In the News

UBC Reports | Vol. 51 | No. 12 | Dec. 1, 2005

Highlights of UBC Media Coverage in November 2005

Compiled by Basil Waugh

Cow-tipping: No Leg to Stand On

Several international and national dailies, including the Times of London and the Globe and Mail, reported on a study by UBC scientists that debunks cow-tipping as an urban, or perhaps rural, myth.

According to Margo Lillie and student Tracy Boechler of the UBC Department of Zoology, physics would require five people to exert enough force to push over a cow standing with its legs straight. Fewer people could exert the required amount of force to tip a static cow, but this is only theoretical as cows do not sleep on their feet and are easily disturbed.

“I suspect that even if a dynamic physics model suggests cow-tipping is possible, the biology ultimately gets in the way. A cow is simply not a rigid, unresponding body,” Dr. Lillie told the Times.

UBC Students Design Space Elevator for NASA Competition

NASA recently challenged space engineers across North America to design a “space elevator,” a system that delivers cargo from Earth to space along miles of super-strong tether, using only light as a power source and at a fraction of the cost of a traditional space launch.

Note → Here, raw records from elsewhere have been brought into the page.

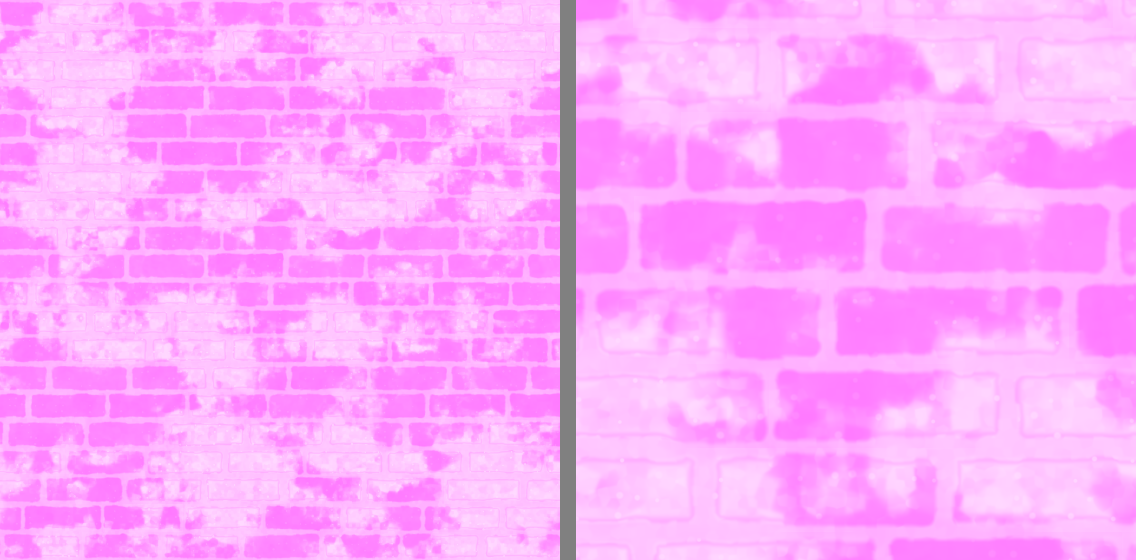
Left, the full canvas; right, a detail of the centre.
Write a three.js fragment shader that draws this texture.

```glsl
varying vec2 vUv;

const float TAU = 6.2832;

vec2 hash2(vec2 p) {
  return fract(sin(vec2(dot(p, vec2(127.1, 311.7)), dot(p, vec2(269.5, 183.3)))) * 43758.5);
}

// Smooth cellular noise: random values blended around jittered cell centres
float blotches(vec2 p) {
  vec2 cell = floor(p);
  float sum = 0.0;
  float total = 0.0;
  for (int j = -1; j <= 1; j++) {
    for (int i = -1; i <= 1; i++) {
      vec2 id = cell + vec2(float(i), float(j));
      vec2 away = id + 0.15 + 0.7 * hash2(id) - p;
      float weight = exp(-9.0 * dot(away, away));
      sum += weight * hash2(id + 37.0).x;
      total += weight;
    }
  }
  return sum / total;
}

// Sparse round flecks, at most one per cell
float flecks(vec2 p) {
  vec2 id = floor(p);
  vec2 rnd = hash2(id + 11.0);
  float radius = 0.12 + 0.16 * rnd.y;
  float d = length(fract(p) - 0.3 - 0.4 * rnd);
  return smoothstep(radius, radius * 0.4, d) * step(0.72, hash2(id + 5.0).x);
}

float bump(float x, float centre, float width) {
  float t = (x - centre) / width;
  return exp(-t * t);
}

// Irregular running bond: a steady step per course, with drift higher up
float courseShift(float row) {
  return 0.265 * row + 0.02 + 0.36 * bump(row, 15.3, 2.2)
    - 0.17 * bump(row, 11.0, 1.3) - 0.5 * step(18.5, row);
}

float roundedBox(vec2 p, vec2 halfSize, float radius) {
  vec2 q = abs(p) - halfSize + radius;
  return length(max(q, 0.0)) + min(max(q.x, q.y), 0.0) - radius;
}

// Broad clouds of bleaching from layered sines
float bleaching(vec2 uv) {
  vec2 p = uv + 0.012 * sin(uv.yx * vec2(31.0, 27.0) + vec2(1.0, 2.5));
  float clouds = 0.25 * (cos(4.0 * TAU * (p.x - 0.14)) + cos(4.0 * TAU * (p.y - 0.41)));
  float left = sin(TAU * p.y) * cos(2.0 * TAU * (p.x - 0.39)) * (1.0 - smoothstep(0.45, 0.62, p.x));
  float right = cos(TAU * p.y) * smoothstep(0.7, 0.85, p.x);
  return clouds + 0.5 * (left + right);
}

void main() {
  vec2 uv = vUv;

  // Seven bricks across, twenty courses down
  float row = floor(uv.y * 20.0);
  float along = uv.x * 7.0 - courseShift(row);
  vec2 brickId = vec2(mod(floor(along), 7.0), row);
  vec2 rnd = hash2(brickId + 3.0);
  vec2 local = (fract(vec2(along, uv.y * 20.0)) - 0.5) / vec2(7.0, 20.0);

  // Worn brick outline
  float coarse = blotches(uv * vec2(13.0, 17.0));
  float medium = blotches(uv * 31.0 + 7.0);
  float fine = blotches(uv * 75.0 + 19.0);
  float grain = blotches(uv * 170.0 + 41.0);
  local += (rnd - 0.5) * vec2(0.003, 0.0015);
  float edge = roundedBox(local, vec2(0.0668, 0.0202), 0.004 + 0.004 * rnd.y);
  edge += 0.003 * (medium - 0.5) + 0.0025 * (fine - 0.5) + 0.001 * (grain - 0.5);
  float brick = 1.0 - smoothstep(-0.002, 0.002, edge);
  float rim = bump(edge, -0.002, 0.0018);

  // Bleached cover, ragged at several scales and uneven from brick to brick
  float stain = bleaching(uv) + 0.04 + 0.75 * (coarse - 0.5) + 0.55 * (medium - 0.5)
    + 0.28 * (fine - 0.5) + 0.1 * (grain - 0.5) + 0.25 * (rnd.x - 0.5);
  float cover = smoothstep(-0.2, 0.42, stain);

  vec3 deepPink = vec3(1.0, 0.46, 1.0);
  vec3 softPink = vec3(1.0, 0.58, 1.0);
  vec3 palePink = vec3(1.0, 0.79, 1.0);
  vec3 mortarPink = vec3(1.0, 0.69, 1.0);
  vec3 chalkPink = vec3(1.0, 0.87, 1.0);

  // Brick faces
  float mottle = 0.35 * rnd.y + 0.35 * medium + 0.2 * fine + 0.1 * grain;
  vec3 face = mix(deepPink, softPink, mottle);
  vec3 bleached = palePink + vec3(0.0, 0.09 * (fine - 0.5) + 0.05 * (grain - 0.5), 0.0);
  face = mix(face, bleached, cover);
  face = mix(face, softPink, 0.4 * rim * cover);

  // Mortar
  vec3 mortar = mix(mortarPink, palePink, 0.65 * cover);
  mortar.g += 0.05 * (medium - 0.5) + 0.03 * (grain - 0.5);

  // Chalk flecks, strongest on bleached areas
  vec3 color = mix(mortar, face, brick);
  float chalk = flecks(uv * 85.0) * (0.12 + 0.5 * cover) * brick;
  color = mix(color, chalkPink, chalk);

  gl_FragColor = vec4(color, 1.0);
}
```
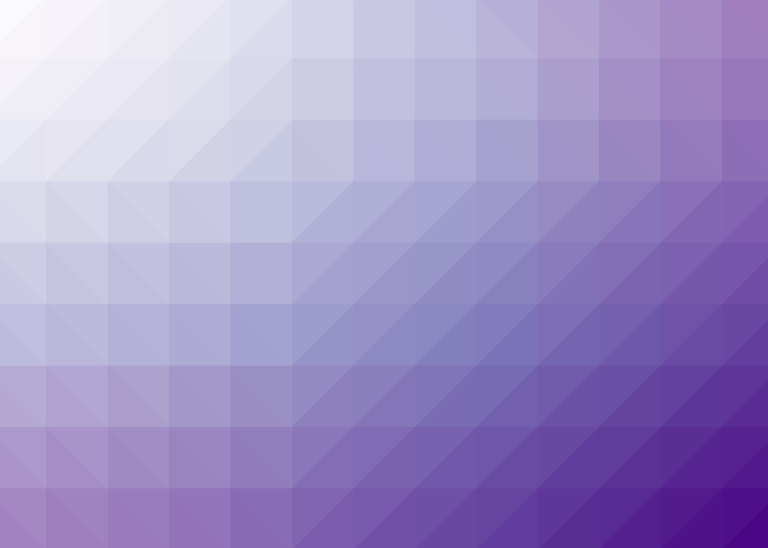
A WebGL 2 fragment shader for this background:

```glsl
#version 300 es
precision highp float;
// Flat triangular facets on a square grid, fading from white to deep violet.

uniform vec2 u_resolution;
out vec4 outColor;

// Nine-step violet ramp, linear between steps
vec3 violetRamp(float t) {
    vec3 shades[9] = vec3[9](
        vec3(0.99, 0.985, 0.995), vec3(0.937, 0.929, 0.961), vec3(0.855, 0.855, 0.922),
        vec3(0.735, 0.738, 0.865), vec3(0.62, 0.602, 0.797), vec3(0.502, 0.488, 0.737),
        vec3(0.416, 0.315, 0.647), vec3(0.335, 0.15, 0.57), vec3(0.28, 0.0, 0.51));
    float s = clamp(t, 0.0, 1.0) * 8.0;
    int i = min(int(s), 7);
    return mix(shades[i], shades[i + 1], s - float(i));
}

// Colour of the facet holding a point; 12.5 cells span the width
vec3 facetColor(vec2 point) {
    vec2 offset = vec2(0.25, 0.03);
    vec2 grid = point / u_resolution.x * 12.5 + offset;
    vec2 cell = floor(grid);
    vec2 f = grid - cell;

    // The diagonals change direction in each quadrant around one grid node
    bool rising = (cell.x < 5.0) != (cell.y < 6.0);
    vec2 thirds;
    if (rising) thirds = f.x > f.y ? vec2(2.0, 1.0) : vec2(1.0, 2.0);
    else thirds = vec2(f.x + f.y > 1.0 ? 2.0 : 1.0);

    // Average a left-to-right ramp with a top-to-bottom ramp at the facet centre
    vec2 span = 12.5 * u_resolution / u_resolution.x;
    vec2 uv = (cell + thirds / 3.0 - offset) / span;
    return 0.5 * (violetRamp(uv.x) + violetRamp(1.0 - uv.y));
}

void main() {
    // 3x3 samples smooth the facet edges
    vec3 color = vec3(0.0);
    for (int y = -1; y <= 1; y++)
        for (int x = -1; x <= 1; x++)
            color += facetColor(gl_FragCoord.xy + vec2(x, y) / 3.0);
    outColor = vec4(color / 9.0, 1.0);
}
```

Of the many university and corporate teams that entered NASA’s recent competition, Team Snowstar, a student team from UBC, was voted most likely to succeed in 2006. The team was profiled in major U.S. media outlets including CNN, USA Today and MSNBC.

“Having always seen space travel as the next step in human development, I jumped on the opportunity to get involved,” said Team SnowStar’s Simon Hastings to National Graphic magazine. “It wasn’t about the money, but about the feeling of being part of something bigger than myself and accomplishing something meaningful.”

Technology Could Transform Urban Landscape for Disabled

UBC undergrads have discovered a way to enable people living with disabilities to control crosswalk signals and household electronics using everyday cellular phones.

The findings focus on Bluetooth technology, which is now standard in cell phones and laptops. By fitting public facilities with Bluetooth-enabled transmitters, the student team effectively turned cell phones into universal remote controls.

In an interview with the Ithaca Journal in New York, UBC electrical and computer engineering prof. Dave Michelson said that Bluetooth-enabled transmitters already exist, so installing them into public facilities wouldn’t require a lot of money or time — all that is required is industry and government support.